In 1994, amid great fanfare, Paul Keating attended the opening of the Australian built and funded Friendship Bridge, linking Vientiane to Thailand directly by road. There was a lot of hype at the time about the impact of the bridge, both by the proponents and opponents. But perhaps the longer term signficance of the bridge was the one least recognised at the time – it was the first major GMS-style cross-border transport project.
At the time, “the GMS” was still an idea which the Asian Development Bank was ardently trying to sell, but no one was sure whether it would catch. Now the GMS has well and truly arrived, and it is cashed up. It is by far the most important investment framework for land-locked (now land-linked!) Laos. Unlike the Mekong River Commission, the GMS is a regional initiative that has the buy-in of the highest levels of government in Laos; indeed it has produced a radical new re-imagining of the nation’s economic geography.
Through the Friendship Bridge, Australian aid gave the idea of the GMS an important filip in its critical early years. However once the orgy of self-promotion and lucrative commercial contracts was over, the aid program to Laos entered a decade of penance, supporting a wide range of small-scale community development activities in livelihoods and health, including some exceptional projects, such as the primary health care work of Save the Children Australia in Xaignabouli.
Now Australia’s aid program to Laos has well and truly recovered from any lingering guilt hangovers. In 2004 it abandoned any priority for health or rural livelihoods and re-joined the GMS chorus: rapid economic growth and regional integration became the watchwords. With the White Paper on aid released earlier this year, Australia announced that it would commit a massive $40-50 million per year to GMS infrastructure development. AusAID is still in the process of developing a new Mekong strategy to try and figure out how to spend all this money – it is not due until early next year, but I believe the focus will be on transport and energy infrastructure.
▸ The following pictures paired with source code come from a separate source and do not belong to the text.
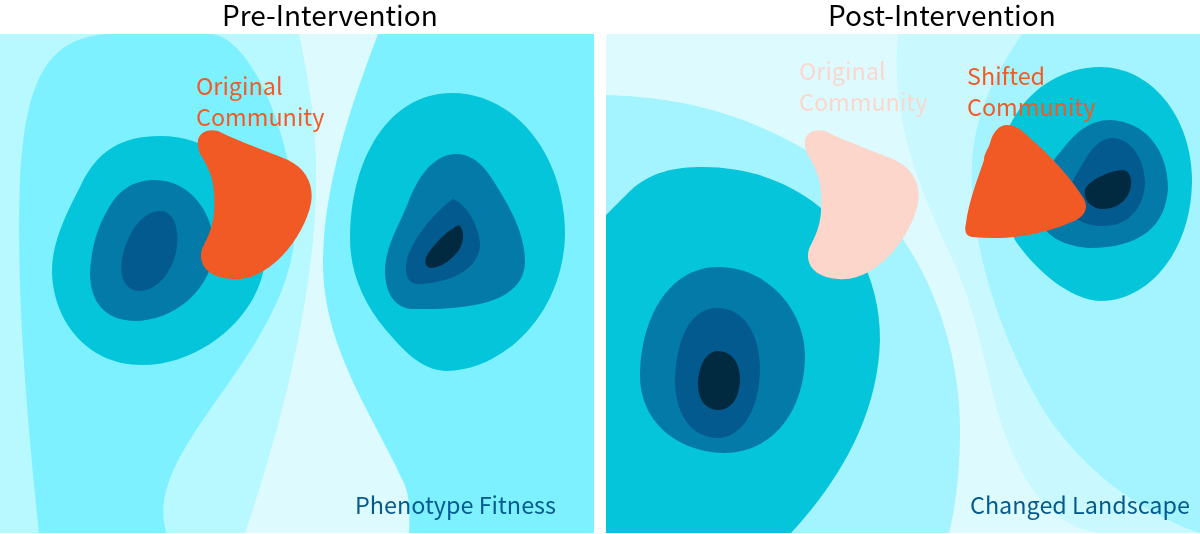
<!DOCTYPE html>
<html lang="en">
<head>
<meta charset="utf-8">
<title>Phenotype fitness landscape before and after intervention</title>
<style>
:root {
  --mist: #ddfbff;
  --ice: #b8f8ff;
  --cyan: #7df1ff;
  --pale-ice: #c9f9ff;
  --pale-cyan: #a3f4ff;
  --teal: #05c5da;
  --blue: #047aa9;
  --navy: #035a8e;
  --peak: #012a40;
  --orange: #f15a24;
  --faded: #fcd6cb;
}
* { box-sizing: border-box; margin: 0; }
body {
  width: 1200px;
  height: 534px;
  overflow: hidden;
  background: #fff;
  font-family: "Noto Sans CJK JP", "Noto Sans", sans-serif;
}
.comparison {
  display: grid;
  grid-template-columns: 594px 594px;
  column-gap: 12px;
  height: 534px;
}
.panel { position: relative; }
.panel h2 {
  height: 34px;
  padding-left: 222px;
  font-size: 28px;
  font-weight: 400;
  line-height: 28px;
  white-space: nowrap;
  color: #000;
}
.landscape { display: block; width: 594px; height: 499px; background: var(--mist); }
.label {
  position: absolute;
  font-size: 23.4px;
  line-height: 31px;
  white-space: nowrap;
  color: var(--orange);
}
.before { left: 196px; top: 70px; }
.ghost { left: 193px; top: 55px; color: var(--faded); }
.shifted { left: 361px; top: 60px; }
.caption { top: 489px; color: var(--navy); }
.fitness { right: 38px; }
.changed { right: 10px; }
.ice { fill: var(--ice); }
.cyan { fill: var(--cyan); }
.pale-ice { fill: var(--pale-ice); }
.pale-cyan { fill: var(--pale-cyan); }
.teal { fill: var(--teal); }
.blue { fill: var(--blue); }
.navy { fill: var(--navy); }
.peak { fill: var(--peak); }
.orange { fill: var(--orange); }
.faded { fill: var(--faded); }
</style>
</head>
<body>
<main class="comparison">
  <section class="panel">
    <h2>Pre-Intervention</h2>
    <svg class="landscape" viewBox="0 34 594 499" aria-hidden="true">
      <defs>
        <path id="community" d="M198 146C196 133 207 128 218 131C240 142 262 149 288 160C307 169 314 186 311 203C305 235 270 283 231 279C205 277 198 262 202 249C208 236 216 225 214 194C213 166 199 158 198 146Z"/>
      </defs>
      <g id="slopes">
        <path class="ice" d="M0 34H299C312 95 317 140 316 190C313 300 283 420 245 533H0Z"/>
        <path class="cyan" d="M39 533C25 400 16 280 20 180C25 90 42 36 110 34H212C255 39 297 150 295 230C290 350 153 440 164 522L166 533Z"/>
        <path class="cyan" d="M378 34H594V533H409C410 515 410 496 404 483C370 410 322 345 323 260C324 185 350 108 378 34Z"/>
      </g>
      <g id="left-hill">
        <path class="teal" d="M160 136C225 136 265 190 265 255C265 310 205 365 142 365C85 365 52 318 52 270C52 242 67 212 80 187C97 150 122 136 160 136Z"/>
        <path class="blue" d="M155 180C190 180 214 213 214 248C213 287 176 321 134 321C105 320 90 302 90 273C91 250 97 228 107 211C118 190 133 180 155 180Z"/>
        <path class="navy" d="M160 211C174 211 179 228 177 247C173 272 157 291 139 291C125 290 119 277 122 259C126 236 141 211 160 211Z"/>
      </g>
      <g id="right-hill">
        <path class="teal" d="M452 93C515 93 565 155 565 235C563 315 502 371 446 371C421 370 404 351 385 329C362 301 350 271 350 238C350 160 388 93 452 93Z"/>
        <path class="blue" d="M457 154C477 155 488 171 499 190C516 217 525 240 525 263C523 301 475 310 411 309C393 307 385 291 385 270C386 245 398 228 408 203C418 177 433 154 457 154Z"/>
        <path class="navy" d="M453 199C469 206 480 230 480 246C477 275 440 284 416 284C405 282 404 268 408 256C415 236 435 212 453 199Z"/>
        <path class="peak" d="M459 225C465 230 464 242 459 250C451 261 440 268 430 268C424 266 424 259 429 252C438 240 448 230 459 225Z"/>
      </g>
      <use class="orange" href="#community"/>
    </svg>
    <p class="label before">Original<br>Community</p>
    <p class="label caption fitness">Phenotype Fitness</p>
  </section>

  <section class="panel">
    <h2>Post-Intervention</h2>
    <svg class="landscape" viewBox="606 34 594 499" aria-hidden="true">
      <g id="shifted-slopes">
        <path class="pale-ice" d="M898 34H1200V533H1098C1045 524 1018 475 1000 420C984 365 978 318 955 265C925 200 889 125 898 34Z"/>
        <path class="pale-cyan" d="M1022 34H1200V533C1140 513 1085 470 1050 420C1005 352 968 245 972 165C974 115 994 75 1022 34Z"/>
        <path class="pale-cyan" d="M606 95C700 97 770 125 830 165C915 222 960 330 960 430C960 470 956 505 949 533H606Z"/>
      </g>
      <g id="main-hill">
        <path class="teal" d="M606 215L630 191C650 172 675 167 703 167C800 167 880 235 880 340C878 415 840 480 791 533H606Z"/>
        <path class="blue" d="M718 267C768 267 805 310 805 357C804 412 772 453 724 453C675 452 640 420 640 376C640 320 668 267 718 267Z"/>
        <path class="navy" d="M717 308C745 308 760 336 760 370C759 410 742 438 717 438C690 437 675 413 675 380C676 340 690 308 717 308Z"/>
        <path class="peak" d="M717 351C733 351 740 364 740 380C739 399 731 410 718 410C704 409 697 398 698 380C700 364 706 352 717 351Z"/>
      </g>
      <g id="upper-hill">
        <path class="teal" d="M1100 67C1150 67 1192 115 1192 182C1191 250 1150 301 1100 301C1065 299 1030 263 1015 240C998 205 996 160 1008 130C1022 95 1058 67 1100 67Z"/>
        <path class="blue" d="M1110 120C1145 121 1168 150 1168 188C1166 225 1142 248 1089 248C1060 246 1037 232 1038 208C1039 185 1048 165 1062 150C1076 132 1090 120 1110 120Z"/>
        <path class="navy" d="M1113 138C1132 139 1145 160 1145 184C1143 211 1126 227 1101 226C1080 225 1066 215 1066 201C1068 186 1078 172 1085 160C1092 148 1101 138 1113 138Z"/>
        <path class="peak" d="M1122 170C1130 170 1133 180 1130 190C1126 203 1114 210 1100 209C1089 207 1083 198 1085 189C1091 179 1109 171 1122 170Z"/>
      </g>
      <use class="faded" href="#community" x="607"/>
      <path class="orange" d="M1007 125C1016 125 1023 131 1030 138C1052 157 1072 179 1084 199C1089 209 1084 217 1074 221C1045 234 1010 241 972 237C966 236 964 232 966 223C969 200 978 178 984 160C984 153 988 150 990 143C993 132 999 125 1007 125Z"/>
    </svg>
    <p class="label ghost">Original<br>Community</p>
    <p class="label shifted">Shifted<br>Community</p>
    <p class="label caption changed">Changed Landscape</p>
  </section>
</main>
</body>
</html>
Australian aid to Laos is now completely aligned to the agendas of the Asian Development Bank and the World Bank in the Mekong region. This has been the case intellectually for some years now, with Australian aid strategy reflecting essentially repeating the analysis of these two institutions. Now it is increasingly the case financially and programatically. Indeed, in coming years, Australian aid will have virtually no independent implementation capacity – the great bulk of aid will be disbursed through multilateral agencies.
So what does all this mean? There is no doubt that in jumping on the GMS bandwagon, Australia is supporting an idea that has the full support of the Government of Laos, and other regional governments. The question is, is it a good idea? Of course questioning the claimed benefits of ‘regional integration’ is like questioning the benefits motherhood and apple pie. (The ADB even claims ‘creating a greater sense of community’ to be a primary objective of its GMS program.) And of course there is a litany of studies demonstrating the link between infrastructure development, economic growth and poverty reduction (see Connecting East Asia, for example).
The problem is, the production of this sort of knowledge is largely monopolised by the ADB and the World Bank and it has distinct biases. There are now a number of studies (see for example, Watermelons, bars and trucks: dangerous intersections in Northwest Lao PDR) and multitudes of anecdotal observations (some on this blog site) which show that for Laos, the emerging patterns of regional economic integration have a darker underside, particularly for the more vulnerable ethnic minorities, and for the natural environment. The great challenge for AusAID’s new Mekong Strategy is whether it can get beyond the GMS hype and engage the messy reality of economic